What is the Accounting Cycle?
The accounting cycle is a series of activities used to identify and record an entity's individual transactions. These transactions are then aggregated at the end of each reporting period into financial statements. The accounting cycle is essentially the core recordation activity that an accounting department engages in on an ongoing basis, and is the basis upon which the financial statements are constructed. Most accounting controls and procedures relate to the accounting cycle.
The following discussion breaks the accounting cycle into the treatment of individual transactions, and then closing the books at the end of the accounting period.
The accounting cycle for individual transactions is:
- Identify the event that is causing an accounting transaction. Examples of such events are:
- Buy materials
- Pay wages to employees
- Apply overhead to inventory and the cost of goods sold
- Sell goods to customers
- Provide services to customers
- Receive payment from customers
- Recognize an expense
- Prepare the business document associated with the accounting transaction, such as a supplier invoice, customer invoice, petty cash voucher, or cash receipt.
- Identify which accounts are affected by the business document. With a computerized accounting system, there is usually a default account associated with each supplier, so that the system assigns the amount listed on a supplier invoice to the default account (unless you override it). Similarly, there is usually a default account associated with each customer, so that the system assigns billed amounts to a specific revenue account whenever an invoice is created for a customer. There may also be standardized template journal entries in the accounting software for various standard transactions, such as for recording monthly depreciation or accrued wages.

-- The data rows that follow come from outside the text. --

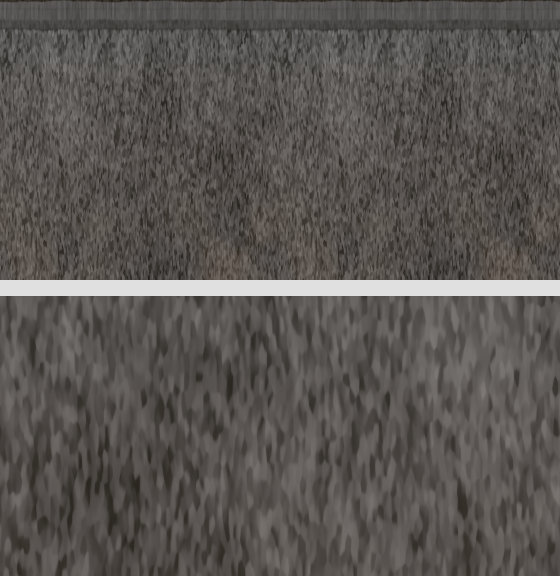
Top, the full canvas; bottom, a detail of the centre.
Write a WebGL 2 fragment shader that draws this texture.

```glsl
#version 300 es
precision highp float;

uniform vec2 u_resolution;
out vec4 outColor;

#define STRAND_CELLS vec2(190.0, 58.0)
#define TUFT_CELLS vec2(96.0, 25.0)
#define STAIN_CELLS vec2(44.0, 8.0)
#define PATCH_CELLS vec2(11.0, 8.0)
#define STRAND_CONTRAST 0.165
#define TUFT_CONTRAST 0.075
#define STAIN_CONTRAST 0.060
#define PATCH_CONTRAST 0.070
#define BASE_TONE 0.322
#define RIDGE_BOTTOM 0.929
#define EAVE_BOTTOM 0.894

const float TAU = 6.2831853;

vec2 hash2(vec2 cell) {
    vec3 h = fract(cell.xyx * vec3(0.1031, 0.1030, 0.0973));
    h += dot(h, h.yzx + 33.33);
    return fract((h.xx + h.yz) * h.zy);
}

float hash1(vec2 cell) {
    return hash2(cell + 71.7).x;
}

// Smooth cellular tone in 0..1, repeating every unit along x
float cellTone(vec2 p, vec2 cells, float seed, float sharpness) {
    vec2 q = p * cells;
    vec2 base = floor(q);
    float sum = 0.0, total = 0.0;
    for (int j = -1; j <= 1; j++) {
        for (int i = -1; i <= 1; i++) {
            vec2 cell = base + vec2(i, j);
            vec2 id = vec2(mod(cell.x, cells.x), cell.y) + seed;
            vec2 offset = cell + hash2(id) - q;
            float weight = exp(-sharpness * dot(offset, offset));
            sum += weight * hash1(id);
            total += weight;
        }
    }
    return sum / max(total, 1e-5);
}

// Layered sines, repeating every unit, for uneven horizontal edges
float waver(float x) {
    return sin(TAU * 3.0 * x + 0.7) * 0.5 + sin(TAU * 8.0 * x + 2.1) * 0.3
         + sin(TAU * 19.0 * x) * 0.2;
}

void main() {
    vec2 p = gl_FragCoord.xy / u_resolution.y;
    float pixel = 1.0 / u_resolution.y;
    p.x = fract(p.x);

    // Slight lean of the fibres
    vec2 leaning = p + vec2(0.0015 * sin(TAU * 3.0 * p.y + 4.0 * sin(TAU * p.x)), 0.0);

    float strand = cellTone(leaning, STRAND_CELLS, 3.0, 6.0) - 0.5;
    float tuft = cellTone(leaning, TUFT_CELLS, 211.0, 5.0) - 0.5;
    float stain = cellTone(p, STAIN_CELLS, 419.0, 4.5) - 0.5;
    float blotch = cellTone(p, PATCH_CELLS, 613.0, 3.5) - 0.5;

    // Thatched face: lighter above, with dark gaps between strands
    float upper = smoothstep(0.45, 0.85, p.y);
    float tone = BASE_TONE + 0.024 * upper;
    tone += 0.010 * sin(TAU * p.x + 0.2) + 0.004 * sin(TAU * 3.0 * p.x);
    tone += STRAND_CONTRAST * strand + TUFT_CONTRAST * tuft;
    tone += STAIN_CONTRAST * stain * mix(0.5, 1.1, upper);
    tone += PATCH_CONTRAST * blotch;
    tone -= 0.040 * smoothstep(0.05, 0.34, -strand) * smoothstep(0.25, -0.3, tuft + 0.5 * blotch);

    // Shaded eave with a ragged lower edge
    float edge = EAVE_BOTTOM + 0.003 * waver(p.x) + 0.008 * tuft;
    float eave = smoothstep(edge - pixel, edge + pixel, p.y);
    float eaveTone = 0.278 + 0.07 * strand + 0.05 * tuft + 0.04 * blotch;
    tone = mix(tone, eaveTone, eave);
    tone -= 0.045 * exp(-pow((p.y - edge) / 0.006, 2.0));

    // Smoother ridge band with long fine lines
    float ridgeEdge = RIDGE_BOTTOM + 0.002 * waver(p.x + 0.37);
    float ridge = smoothstep(ridgeEdge - 1.5 * pixel, ridgeEdge + 1.5 * pixel, p.y);
    float lines = cellTone(p, vec2(170.0, 9.0), 821.0, 6.0) - 0.5;
    float ridgeTone = 0.330 + 0.075 * lines + 0.03 * strand + 0.03 * stain;
    ridgeTone -= 0.018 * exp(-pow((p.y - 0.968 - 0.002 * waver(p.x)) / 0.004, 2.0));
    tone = mix(tone, ridgeTone, ridge);

    // Broken dark rim along the top
    float rimEdge = 0.995 + 0.004 * waver(p.x + 0.15);
    float rim = smoothstep(rimEdge - pixel, rimEdge + pixel, p.y);
    tone = mix(tone, 0.17 + 0.12 * strand, rim);

    // Cool grey above, warmer and browner in patches below
    float lower = 1.0 - smoothstep(0.05, 0.5, p.y);
    float warmth = mix(1.0, 0.5, upper) + lower * (0.4 + 1.5 * blotch) + 0.8 * rim;
    vec3 tint = vec3(0.017, -0.001, -0.015) * max(warmth, 0.2);
    tint += vec3(0.0, 0.003, -0.006) * smoothstep(0.30, 0.18, tone);

    outColor = vec4(clamp(vec3(tone) + tint, 0.06, 0.56), 1.0);
}
```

- Record in the appropriate accounts in the accounting database the amounts noted on the business document. This may involve recording transactions in a specific journal, such as the cash receipts journal, cash disbursements journal, or sales journal, which are later posted to the general ledger. Such transactions may also be posted directly to the general ledger.
The preceding accounting cycle steps were associated with individual transactions. The following accounting cycle steps are only used at the end of the reporting period, and are associated with the aggregate amounts of the preceding transactions:
- Prepare a preliminary trial balance, which itemizes the debit and credit totals for each account. All debits are listed in the left column, and all credits in the right column. The totals of the two columns should be identical. If not, then there is an error somewhere in the underlying transactions (a one-sided entry) that should be corrected before proceeding. In most accounting software systems, it is impossible to have transactions that do not result in matching debit and credit totals. If the trial balance is being prepared manually, then likely reasons for unbalanced debit and credit totals are:
- Only entering a portion of a transaction
- Entering part of a transaction more than once
- Entering an incorrect amount
- Entering an amount as a debit instead of a credit (or vice versa)
- Add accrued items, record estimates, and correct errors in the preliminary trial balance with adjusting entries. Examples of such items are:
- Record expenses for supplier invoices that have not yet arrived
- Record revenue for customer invoices that have not yet been billed
- Record errors spotted in the month-end bank reconciliation
- Adjust for transactions that were initially recorded in the wrong account
- Accrue for unpaid wages earned
- Prepare an adjusted trial balance, which incorporates the preliminary trial balance and all adjusting entries. It may require several iterations before this adjusted trial balance accurately reflects the results of operations and the financial position of the business for which the information is being aggregated.
- Prepare the financial statements from the adjusted trial balance. The core elements of the financial statements are:
- Balance sheet
- Income statement
- Statement of cash flows
- Statement of retained earnings
- Accompanying disclosures (footnotes)
- Close the books for the reporting period. This step is handled automatically by an accounting computer system. If you are compiling accounting information manually, then closing the books involves shifting all temporary account balances (e.g., revenue, expenses, gains, and losses) into the income summary account, and shifting the balance from there to the retained earnings account.
- Prepare and review a post-closing trial balance.This trial balance should contain zero balances for all temporary accounts.
It is also useful to print out the key documents supporting the completed financial statements and store them in a binder. This can include all journals, as well as source documents for major journal entries, such as the depreciation calculations. This information provides backup information for the financial statements, and is of particular use when providing evidentiary matter to auditors.
The accounting cycle is also known as the bookkeeping cycle.